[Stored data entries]

....

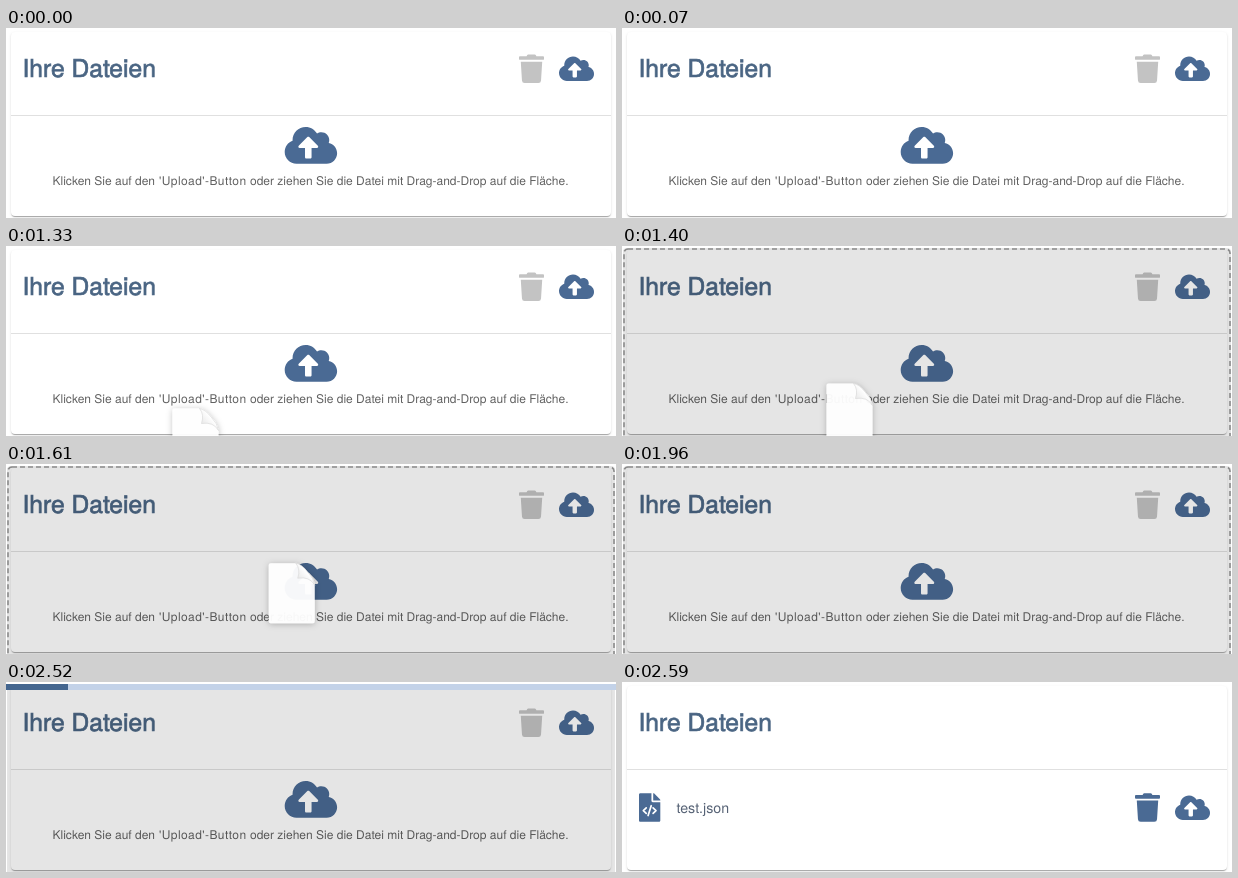
These frames come from a looping animation (610x190 px, 4830 ms). An HTML page:

```html
<!DOCTYPE html>
<html lang="de">
<head>
<meta charset="utf-8">
<title>Datei-Upload</title>
<style>
  html, body { margin: 0; width: 100%; height: 100%; overflow: hidden; background: #fff; }
  #stage { position: relative; width: 610px; height: 190px; overflow: hidden; }
  #card {
    position: absolute; left: 5px; top: 4px; width: 600px; height: 184px;
    border-radius: 4px; background: #fff;
    box-shadow: 0 2px 1px -1px rgba(0,0,0,.2), 0 1px 1px rgba(0,0,0,.14), 0 1px 3px rgba(0,0,0,.1);
  }
  svg { position: absolute; left: 0; top: 0; display: block; }
  text {
    font-family: "Helvetica Neue", "Liberation Sans", Arial, sans-serif;
    text-rendering: geometricPrecision;
  }
  .title { font-size: 24.6px; fill: #4a6583; stroke: #4a6583; stroke-width: .7px; }
  .hint { font-size: 12px; fill: #606060; }
  .name { font-size: 14.2px; fill: #566275; }
  .blue { fill: #4a6a94; }
  .pale { fill: #c3c3c3; }
</style>
</head>
<body>
<div id="stage">
  <div id="card"></div>
  <svg width="610" height="190" viewBox="0 0 610 190">
    <defs>
      <path id="cloud" fill-rule="evenodd" d="M537.6 226.6c4.1-10.7 6.4-22.4 6.4-34.6 0-53-43-96-96-96-19.700 0-38.100 6-53.300 16.200C367 64.200 315.300 32 256 32c-88.400 0-160 71.600-160 160 0 2.700.1 5.400.2 8.100C40.200 219.800 0 273.200 0 336c0 79.500 64.500 144 144 144h368c70.700 0 128-57.300 128-128 0-61.900-44-113.600-102.400-125.400zM393.400 288H328v112c0 8.800-7.200 16-16 16h-48c-8.800 0-16-7.200-16-16V288h-65.400c-14.300 0-21.400-17.200-11.300-27.300l105.400-105.400c6.200-6.200 16.400-6.200 22.600 0l105.400 105.400c10.100 10.100 2.900 27.300-11.300 27.300z"/>
      <path id="trash" d="M432 32H312l-9.400-18.700A24 24 0 0 0 281.100 0H166.800a23.700 23.700 0 0 0-21.400 13.300L136 32H16A16 16 0 0 0 0 48v32a16 16 0 0 0 16 16h416a16 16 0 0 0 16-16V48a16 16 0 0 0-16-16zM53.200 467a48 48 0 0 0 47.900 45h245.800a48 48 0 0 0 47.900-45L416 128H32z"/>
      <g id="codeFile">
        <path d="M384 122V128H256V0h6c6 0 12 2.500 17 7l98 98A24 24 0 0 1 384 122zM248 160c-13 0-24-11-24-24V0H24C11 0 0 11 0 24v464c0 13 11 24 24 24h336c13 0 24-11 24-24V160z"/>
        <path d="M130 262L78 312L130 362M254 262L306 312L254 362M220 224L164 400" fill="none" stroke="#fff" stroke-width="31" stroke-linecap="round" stroke-linejoin="round"/>
      </g>
      <filter id="soft" x="-40%" y="-40%" width="180%" height="180%">
        <feDropShadow dx="0" dy="1" stdDeviation="3" flood-color="#000" flood-opacity=".26"/>
      </filter>
      <linearGradient id="fold" x1="0" y1="1" x2="1" y2="0">
        <stop offset="0" stop-color="#dcdcdc"/>
        <stop offset=".6" stop-color="#fff"/>
      </linearGradient>
    </defs>

    <text class="title" x="16.500" y="49">Ihre Dateien</text>
    <path d="M5 87.500H605" stroke="#e0e0e0"/>

    <g id="empty">
      <use href="#trash" class="pale" transform="translate(513 26.500) scale(.0558)"/>
      <use href="#cloud" class="blue" transform="translate(553 26.700) scale(.0547)"/>
      <use href="#cloud" class="blue" transform="translate(278.700 96.400) scale(.0819)"/>
      <text class="hint" y="157"><tspan x="46.500">Klicken Sie auf den</tspan><tspan x="153" letter-spacing=".42">'Upload'-Button</tspan><tspan x="244">oder ziehen Sie die Datei mit Drag-and-Drop auf die Fläche.</tspan></text>
    </g>

    <g id="list">
      <use href="#codeFile" class="blue" transform="translate(17 111.300) scale(.0555)"/>
      <text class="name" x="54.500" y="131">test.json</text>
      <use href="#trash" class="blue" transform="translate(513 111.300) scale(.0558)"/>
      <use href="#cloud" class="blue" transform="translate(553 111.700) scale(.0547)"/>
    </g>

    <rect id="shade" x="1" y="2" width="608" height="196" rx="4" fill="#000" fill-opacity=".1"/>
    <rect id="dashes" x="2" y="3" width="606" height="196" rx="4" fill="none" stroke="#8a8a8a" stroke-width="1.600" stroke-dasharray="5 3"/>

    <g id="progress">
      <rect y="2" width="610" height="6" fill="#c3d2e8"/>
      <rect id="bar" y="2" height="6" fill="#44668f"/>
    </g>

    <g id="page" filter="url(#soft)">
      <path d="M0 2Q0 0 2 0H27Q33 1 39 9Q46 16 46 22V58Q46 60 44 60H2Q0 60 0 58Z" fill="#fff" fill-opacity=".95"/>
      <path d="M27 0Q32 6 29 15Q41 13 46 22Q45 15 39 9Q33 1 27 0Z" fill="url(#fold)" stroke="#d6d6d6" stroke-width=".6"/>
    </g>
  </svg>
</div>
<script>
  const LOOP = 4830, STEP = 70;
  const ENTER = 1330, HOVER = 1400, REST = 1750, DROP = 1890, GONE = 1960, UPLOAD = 2030, DONE = 2590;
  const el = id => document.getElementById(id);
  const show = (id, on) => { el(id).style.display = on ? '' : 'none'; };

  function draw(time) {
    const t = Math.floor((time % LOOP) / STEP) * STEP;
    const done = t >= DONE;
    const uploading = t >= UPLOAD && !done;

    show('empty', !done);
    show('list', done);
    show('shade', t >= HOVER && !done);
    show('dashes', t >= HOVER && t < UPLOAD);
    show('progress', uploading);
    show('page', t >= ENTER && t < GONE);

    // The dragged page slows down as it nears the drop point.
    const n = (Math.min(Math.max(t, ENTER), REST) - ENTER) / STEP;
    const glide = (1 - 0.7 ** n) / 0.3;
    el('page').setAttribute('transform', `translate(${166.5 + 38 * glide} ${162.5 - 25 * glide})`);
    el('page').setAttribute('opacity', t >= DROP ? 0.5 : 1);

    if (uploading) el('bar').setAttribute('width', 62 * (t - UPLOAD) / (DONE - STEP - UPLOAD));
  }

  const start = performance.now();
  function tick() {
    draw(performance.now() - start);
    requestAnimationFrame(tick);
  }
  tick();
</script>
</body>
</html>
```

....

◆ **Assigned task**
Leave out the pictures, and write out all the remaining data above exactly.

◆ **Answer to this problem**
These frames come from a looping animation (610x190 px, 4830 ms). An HTML page:

```html
<!DOCTYPE html>
<html lang="de">
<head>
<meta charset="utf-8">
<title>Datei-Upload</title>
<style>
  html, body { margin: 0; width: 100%; height: 100%; overflow: hidden; background: #fff; }
  #stage { position: relative; width: 610px; height: 190px; overflow: hidden; }
  #card {
    position: absolute; left: 5px; top: 4px; width: 600px; height: 184px;
    border-radius: 4px; background: #fff;
    box-shadow: 0 2px 1px -1px rgba(0,0,0,.2), 0 1px 1px rgba(0,0,0,.14), 0 1px 3px rgba(0,0,0,.1);
  }
  svg { position: absolute; left: 0; top: 0; display: block; }
  text {
    font-family: "Helvetica Neue", "Liberation Sans", Arial, sans-serif;
    text-rendering: geometricPrecision;
  }
  .title { font-size: 24.6px; fill: #4a6583; stroke: #4a6583; stroke-width: .7px; }
  .hint { font-size: 12px; fill: #606060; }
  .name { font-size: 14.2px; fill: #566275; }
  .blue { fill: #4a6a94; }
  .pale { fill: #c3c3c3; }
</style>
</head>
<body>
<div id="stage">
  <div id="card"></div>
  <svg width="610" height="190" viewBox="0 0 610 190">
    <defs>
      <path id="cloud" fill-rule="evenodd" d="M537.6 226.6c4.1-10.7 6.4-22.4 6.4-34.6 0-53-43-96-96-96-19.700 0-38.100 6-53.300 16.200C367 64.200 315.300 32 256 32c-88.400 0-160 71.600-160 160 0 2.700.1 5.400.2 8.100C40.200 219.800 0 273.200 0 336c0 79.500 64.500 144 144 144h368c70.700 0 128-57.300 128-128 0-61.900-44-113.600-102.400-125.400zM393.400 288H328v112c0 8.800-7.200 16-16 16h-48c-8.800 0-16-7.200-16-16V288h-65.400c-14.300 0-21.400-17.200-11.300-27.300l105.400-105.400c6.200-6.200 16.400-6.200 22.600 0l105.400 105.400c10.100 10.100 2.900 27.300-11.300 27.300z"/>
      <path id="trash" d="M432 32H312l-9.400-18.700A24 24 0 0 0 281.100 0H166.800a23.700 23.700 0 0 0-21.400 13.300L136 32H16A16 16 0 0 0 0 48v32a16 16 0 0 0 16 16h416a16 16 0 0 0 16-16V48a16 16 0 0 0-16-16zM53.200 467a48 48 0 0 0 47.900 45h245.800a48 48 0 0 0 47.900-45L416 128H32z"/>
      <g id="codeFile">
        <path d="M384 122V128H256V0h6c6 0 12 2.500 17 7l98 98A24 24 0 0 1 384 122zM248 160c-13 0-24-11-24-24V0H24C11 0 0 11 0 24v464c0 13 11 24 24 24h336c13 0 24-11 24-24V160z"/>
        <path d="M130 262L78 312L130 362M254 262L306 312L254 362M220 224L164 400" fill="none" stroke="#fff" stroke-width="31" stroke-linecap="round" stroke-linejoin="round"/>
      </g>
      <filter id="soft" x="-40%" y="-40%" width="180%" height="180%">
        <feDropShadow dx="0" dy="1" stdDeviation="3" flood-color="#000" flood-opacity=".26"/>
      </filter>
      <linearGradient id="fold" x1="0" y1="1" x2="1" y2="0">
        <stop offset="0" stop-color="#dcdcdc"/>
        <stop offset=".6" stop-color="#fff"/>
      </linearGradient>
    </defs>

    <text class="title" x="16.500" y="49">Ihre Dateien</text>
    <path d="M5 87.500H605" stroke="#e0e0e0"/>

    <g id="empty">
      <use href="#trash" class="pale" transform="translate(513 26.500) scale(.0558)"/>
      <use href="#cloud" class="blue" transform="translate(553 26.700) scale(.0547)"/>
      <use href="#cloud" class="blue" transform="translate(278.700 96.400) scale(.0819)"/>
      <text class="hint" y="157"><tspan x="46.500">Klicken Sie auf den</tspan><tspan x="153" letter-spacing=".42">'Upload'-Button</tspan><tspan x="244">oder ziehen Sie die Datei mit Drag-and-Drop auf die Fläche.</tspan></text>
    </g>

    <g id="list">
      <use href="#codeFile" class="blue" transform="translate(17 111.300) scale(.0555)"/>
      <text class="name" x="54.500" y="131">test.json</text>
      <use href="#trash" class="blue" transform="translate(513 111.300) scale(.0558)"/>
      <use href="#cloud" class="blue" transform="translate(553 111.700) scale(.0547)"/>
    </g>

    <rect id="shade" x="1" y="2" width="608" height="196" rx="4" fill="#000" fill-opacity=".1"/>
    <rect id="dashes" x="2" y="3" width="606" height="196" rx="4" fill="none" stroke="#8a8a8a" stroke-width="1.600" stroke-dasharray="5 3"/>

    <g id="progress">
      <rect y="2" width="610" height="6" fill="#c3d2e8"/>
      <rect id="bar" y="2" height="6" fill="#44668f"/>
    </g>

    <g id="page" filter="url(#soft)">
      <path d="M0 2Q0 0 2 0H27Q33 1 39 9Q46 16 46 22V58Q46 60 44 60H2Q0 60 0 58Z" fill="#fff" fill-opacity=".95"/>
      <path d="M27 0Q32 6 29 15Q41 13 46 22Q45 15 39 9Q33 1 27 0Z" fill="url(#fold)" stroke="#d6d6d6" stroke-width=".6"/>
    </g>
  </svg>
</div>
<script>
  const LOOP = 4830, STEP = 70;
  const ENTER = 1330, HOVER = 1400, REST = 1750, DROP = 1890, GONE = 1960, UPLOAD = 2030, DONE = 2590;
  const el = id => document.getElementById(id);
  const show = (id, on) => { el(id).style.display = on ? '' : 'none'; };

  function draw(time) {
    const t = Math.floor((time % LOOP) / STEP) * STEP;
    const done = t >= DONE;
    const uploading = t >= UPLOAD && !done;

    show('empty', !done);
    show('list', done);
    show('shade', t >= HOVER && !done);
    show('dashes', t >= HOVER && t < UPLOAD);
    show('progress', uploading);
    show('page', t >= ENTER && t < GONE);

    // The dragged page slows down as it nears the drop point.
    const n = (Math.min(Math.max(t, ENTER), REST) - ENTER) / STEP;
    const glide = (1 - 0.7 ** n) / 0.3;
    el('page').setAttribute('transform', `translate(${166.5 + 38 * glide} ${162.5 - 25 * glide})`);
    el('page').setAttribute('opacity', t >= DROP ? 0.5 : 1);

    if (uploading) el('bar').setAttribute('width', 62 * (t - UPLOAD) / (DONE - STEP - UPLOAD));
  }

  const start = performance.now();
  function tick() {
    draw(performance.now() - start);
    requestAnimationFrame(tick);
  }
  tick();
</script>
</body>
</html>
```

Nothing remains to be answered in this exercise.